"The various Combs for various Uses, [20]
Fill'd up with Dirt so closely fixt,
No Brush could force a way betwixt.
A Paste of Composition rare,
Sweat, Dandriff, Powder, Lead and Hair;
A Forehead Cloth with Oyl upon't [25]
To smooth the Wrinkles on her Front;
Here Allum Flower to stop the Steams,
Exhal'd from sour unsavoury Streams."

Swift uses the materiality of this culture to alienate women from men, in this case Strephon from Celia like were kids in kindergarten going through the cootie stage. Although this poem is very sexist at times, it highlights the social climateof the culture at the time: Men were not supposed to understand the long and extreme procedures women were subject to in order to aesthetically please society. It is almost like Celia is not supposed to be human; someone who does not experience the same bodily functions men do. She is an artifact that should never age or change in condition. Like in Pope's Cantos, Swift is fascinated by the emphasis of materiality abnd the pervesion of the mind and a kind of beauty. Strephon has to invade Celia's private space to learn that women were a construction of things that enhanced their beauty. In fact, women, at the time, were objectified to satisfy social standards about appearances. Unfortunately, Celia, like many women, is reveered as merely an object.


  1. The presence of the gaze in this poem is particularly striking. Through his act of voyeurism, Strephon confirms (as you say) Celia's role as an object of the gaze. And yet, this relationship breaks down as the trappings of material society are placed upon Celia, a process by which one might think that his relationship might be fortified. The presence of this materiality, then, seems to serve as a blind between the gaze of the man and the body of the woman, creating the distance of which you write. The preponderance of the language of dirt and uncleanliness might suggest that it is this aspect of her acts of getting ready that alienates her from him, but it seems to be, as you suggest, more couched in the very appearance of these material trappings.

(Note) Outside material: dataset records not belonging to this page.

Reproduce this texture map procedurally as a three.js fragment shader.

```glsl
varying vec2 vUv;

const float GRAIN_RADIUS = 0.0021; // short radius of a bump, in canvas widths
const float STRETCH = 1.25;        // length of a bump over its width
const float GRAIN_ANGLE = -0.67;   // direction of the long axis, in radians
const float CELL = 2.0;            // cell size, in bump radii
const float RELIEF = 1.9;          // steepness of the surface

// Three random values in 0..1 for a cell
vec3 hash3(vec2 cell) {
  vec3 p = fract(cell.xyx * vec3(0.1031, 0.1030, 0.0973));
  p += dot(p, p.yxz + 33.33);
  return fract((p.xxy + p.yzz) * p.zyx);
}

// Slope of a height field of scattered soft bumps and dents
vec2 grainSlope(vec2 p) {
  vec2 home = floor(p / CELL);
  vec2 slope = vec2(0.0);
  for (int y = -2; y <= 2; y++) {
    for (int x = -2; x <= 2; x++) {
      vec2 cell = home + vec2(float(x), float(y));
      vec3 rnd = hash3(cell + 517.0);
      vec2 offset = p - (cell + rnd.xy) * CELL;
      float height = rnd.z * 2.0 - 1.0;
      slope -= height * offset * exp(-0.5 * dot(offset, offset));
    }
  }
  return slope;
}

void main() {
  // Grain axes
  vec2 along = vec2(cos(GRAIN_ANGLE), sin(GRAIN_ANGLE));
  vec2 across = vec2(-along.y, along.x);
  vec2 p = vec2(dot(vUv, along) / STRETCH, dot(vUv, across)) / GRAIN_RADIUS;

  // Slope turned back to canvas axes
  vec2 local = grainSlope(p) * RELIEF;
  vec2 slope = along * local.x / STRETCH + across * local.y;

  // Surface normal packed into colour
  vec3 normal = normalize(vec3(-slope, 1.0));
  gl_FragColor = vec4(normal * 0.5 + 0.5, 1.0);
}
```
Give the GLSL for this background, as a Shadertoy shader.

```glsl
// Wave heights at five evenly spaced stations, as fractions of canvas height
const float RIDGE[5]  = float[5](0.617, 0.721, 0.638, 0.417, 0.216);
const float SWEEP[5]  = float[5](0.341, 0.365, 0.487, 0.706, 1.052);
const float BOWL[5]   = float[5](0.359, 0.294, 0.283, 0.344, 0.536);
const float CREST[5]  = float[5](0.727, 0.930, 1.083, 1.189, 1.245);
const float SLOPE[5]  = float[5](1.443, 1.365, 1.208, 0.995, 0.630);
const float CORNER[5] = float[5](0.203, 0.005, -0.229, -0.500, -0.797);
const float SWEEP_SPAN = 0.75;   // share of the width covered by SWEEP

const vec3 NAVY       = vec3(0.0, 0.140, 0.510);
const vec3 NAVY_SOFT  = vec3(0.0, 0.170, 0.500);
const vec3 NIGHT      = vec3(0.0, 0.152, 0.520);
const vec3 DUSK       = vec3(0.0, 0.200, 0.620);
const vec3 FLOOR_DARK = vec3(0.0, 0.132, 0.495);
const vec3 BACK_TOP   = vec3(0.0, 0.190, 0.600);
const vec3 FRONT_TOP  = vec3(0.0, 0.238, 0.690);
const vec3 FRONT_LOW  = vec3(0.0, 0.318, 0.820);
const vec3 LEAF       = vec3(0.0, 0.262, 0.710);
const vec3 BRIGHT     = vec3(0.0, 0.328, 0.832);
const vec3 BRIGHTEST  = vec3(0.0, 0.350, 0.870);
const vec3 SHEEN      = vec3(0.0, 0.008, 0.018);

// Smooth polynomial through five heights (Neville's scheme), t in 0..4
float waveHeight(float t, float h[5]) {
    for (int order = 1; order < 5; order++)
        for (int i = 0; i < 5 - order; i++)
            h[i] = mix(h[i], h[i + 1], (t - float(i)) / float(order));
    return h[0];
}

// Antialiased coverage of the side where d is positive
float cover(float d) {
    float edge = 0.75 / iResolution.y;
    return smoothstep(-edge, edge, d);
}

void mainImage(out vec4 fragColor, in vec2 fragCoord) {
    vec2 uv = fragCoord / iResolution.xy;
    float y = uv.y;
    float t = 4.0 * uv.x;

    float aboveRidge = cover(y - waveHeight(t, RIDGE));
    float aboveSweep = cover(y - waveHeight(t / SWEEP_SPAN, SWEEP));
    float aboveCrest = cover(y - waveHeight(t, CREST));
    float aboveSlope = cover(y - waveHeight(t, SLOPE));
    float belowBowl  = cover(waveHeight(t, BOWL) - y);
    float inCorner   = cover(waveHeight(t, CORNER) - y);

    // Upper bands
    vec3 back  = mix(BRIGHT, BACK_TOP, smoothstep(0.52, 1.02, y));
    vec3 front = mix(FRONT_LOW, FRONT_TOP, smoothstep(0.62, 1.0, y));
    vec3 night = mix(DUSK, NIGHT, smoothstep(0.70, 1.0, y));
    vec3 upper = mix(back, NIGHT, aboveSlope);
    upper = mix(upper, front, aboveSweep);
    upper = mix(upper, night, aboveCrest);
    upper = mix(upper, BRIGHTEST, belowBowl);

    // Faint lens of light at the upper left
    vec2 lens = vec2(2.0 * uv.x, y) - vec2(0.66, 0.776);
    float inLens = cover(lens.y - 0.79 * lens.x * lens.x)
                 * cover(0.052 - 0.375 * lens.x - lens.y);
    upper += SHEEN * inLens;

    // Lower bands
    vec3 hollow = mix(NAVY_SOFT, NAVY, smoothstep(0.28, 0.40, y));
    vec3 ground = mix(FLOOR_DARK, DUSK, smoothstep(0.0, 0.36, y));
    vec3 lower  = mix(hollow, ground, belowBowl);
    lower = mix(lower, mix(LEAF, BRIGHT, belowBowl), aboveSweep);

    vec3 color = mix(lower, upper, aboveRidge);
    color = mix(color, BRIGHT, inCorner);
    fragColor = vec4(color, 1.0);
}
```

  2. The materialism and physical focus of this poem lends well to our discussions of how women and their practices were critiqued in satires like Swift's. We've mentioned in the past how women's bodies as a subject took on a particular significance in this time period, and this grotesque, brutally honest and unpleasant descriptions of the aristocratic subject could not more starkly contrast with the idyllic pastoral tradition Swift invokes. The pastoral strucure and formalities make the aritificial nature of Celia and the "Nymph"'s beauties seem all the more repulsive and contrived. By examining a woman's body so closely and exaggerating the flaws, Swift manages to make a poignant comment on a hypocritcal culture that idealizes the pastoral yet forces women to contrive their beauty.